→ **Work instruction**
Counting only lines below that hold "curve", give the total alone.
::::::
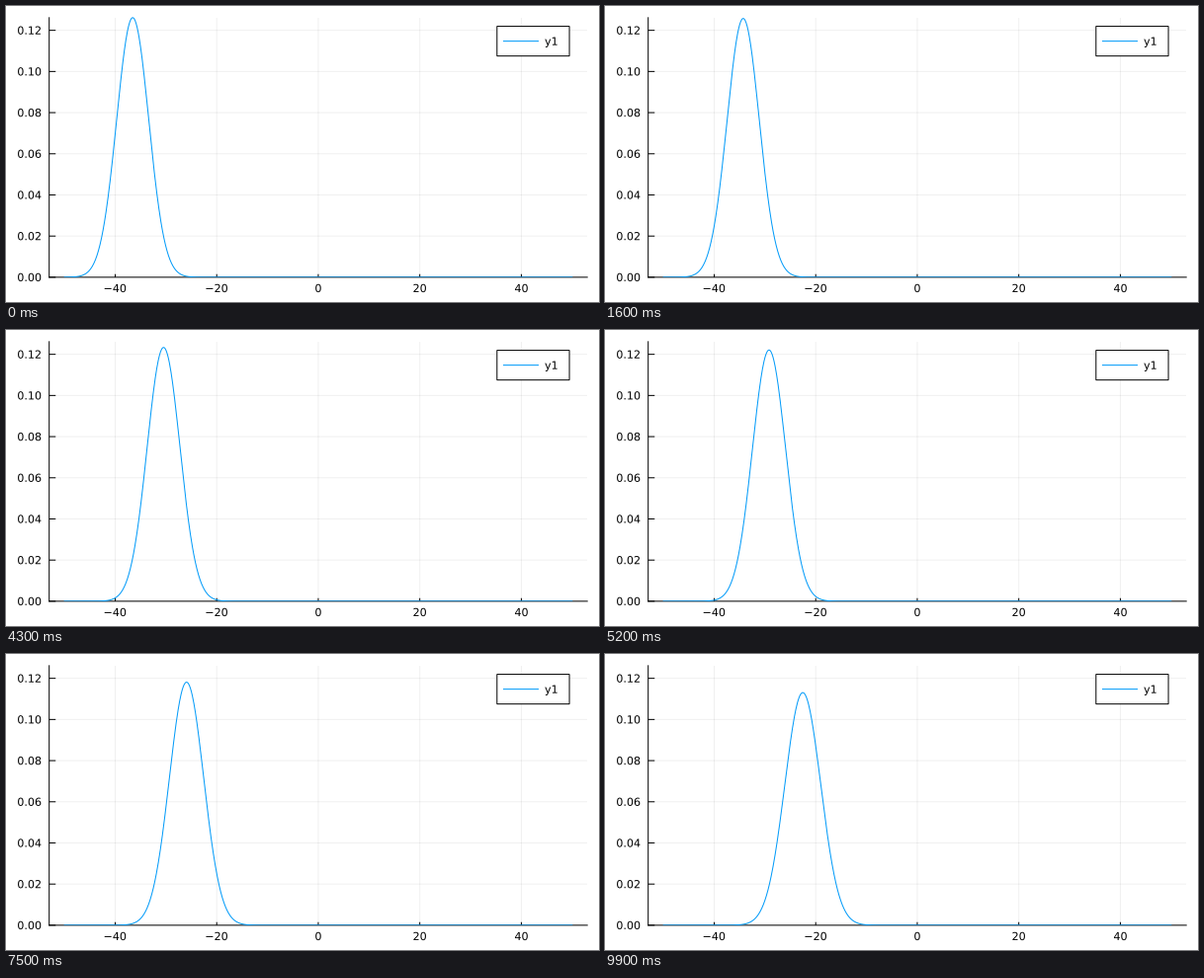
A matplotlib script that plays this animation: 600 by 300 pixels, repeating every 10000 ms.

```python
import numpy as np
import matplotlib.pyplot as plt
from matplotlib.animation import FuncAnimation
from matplotlib.patches import PathPatch, Rectangle
from matplotlib.textpath import TextPath
from matplotlib.transforms import Affine2D, Bbox

W, H, DPI = 600, 300, 100
FRAMES, INTERVAL = 100, 100
BLUE = "#009AF9"
PX = 72 / DPI          # one pixel in points
FONT = 8 * DPI / 72    # text size in pixels
HALF_CAP = 0.365 * FONT
LEFT, TOP, RIGHT, BOTTOM = 43.7, 11.81, 588.19, 274.9
TICK = 0.012           # tick length as a share of the plot area

# Free Gaussian wave packet (hbar = m = 1)
VAR0 = 10.0
X0 = -36.55
SPEED = np.sqrt(2)
DT = 0.1
PEAK = 1 / np.sqrt(2 * np.pi * VAR0)

plt.rcParams["font.family"] = "DejaVu Sans"
plt.rcParams["path.snap"] = False


def density(x, t):
    var = VAR0 * (1 + (t / (2 * VAR0)) ** 2)
    return np.exp(-(x - X0 - SPEED * t) ** 2 / (2 * var)) / np.sqrt(2 * np.pi * var)


fig = plt.figure(figsize=(W / DPI, H / DPI), dpi=DPI, facecolor="white")

ax = fig.add_axes([LEFT / W, 1 - BOTTOM / H, (RIGHT - LEFT) / W, (BOTTOM - TOP) / H])
ax.set_xlim(-53, 53)
ax.set_ylim(0, PEAK)
xticks = np.arange(-40, 41, 20)
yticks = np.arange(7) * 0.02
ax.set_xticks(xticks)
ax.set_yticks(yticks)
ax.set_axisbelow(True)
ax.grid(color="black", alpha=0.06, linewidth=PX)
ax.tick_params(length=0, labelleft=False, labelbottom=False)
ax.spines[["top", "right"]].set_visible(False)
ax.spines[["left", "bottom"]].set_linewidth(PX)
tick_style = dict(color="black", lw=PX, clip_on=False)
ax.vlines(xticks, 0, TICK, transform=ax.get_xaxis_transform(), **tick_style)
ax.hlines(yticks, 0, TICK, transform=ax.get_yaxis_transform(), **tick_style)

x = np.linspace(-50, 50, 1001)
curve, = ax.plot(x, density(x, 0), color=BLUE, lw=PX, zorder=5)
curve.set_clip_box(Bbox([[0, H - 275], [W, H]]))

# Overlay in pixels for text and legend
page = fig.add_axes([0, 0, 1, 1])
page.set_xlim(0, W)
page.set_ylim(H, 0)
page.axis("off")


def label(x, baseline, text, center=False):
    path = TextPath((0, 0), text, size=FONT)
    if center:
        box = path.get_extents()
        x -= (box.x0 + box.x1) / 2
    path = path.transformed(Affine2D().scale(1, -1).translate(x, baseline))
    page.add_patch(PathPatch(path, fc="black", lw=0))


for v in xticks:
    px = LEFT + (v + 53) / 106 * (RIGHT - LEFT)
    label(px, 290, str(v).replace("-", "\u2212"), center=True)
for v in yticks:
    py = BOTTOM - v / PEAK * (BOTTOM - TOP)
    label(11.3, py + HALF_CAP, f"{v:.2f}")

page.add_patch(Rectangle((496.8, 20.57), 73.24, 30.1, fc="white", ec="black", lw=PX))
page.plot([503, 539], [35.6, 35.6], color=BLUE, lw=PX, solid_capstyle="butt")
label(545, 35.6 + HALF_CAP, "y1")


def update(i):
    curve.set_ydata(density(x, i * DT))
    return curve,


anim = FuncAnimation(fig, update, frames=FRAMES, interval=INTERVAL,
                     repeat=True, repeat_delay=0)
plt.show()
```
::::::
→ **Exercise answer**
4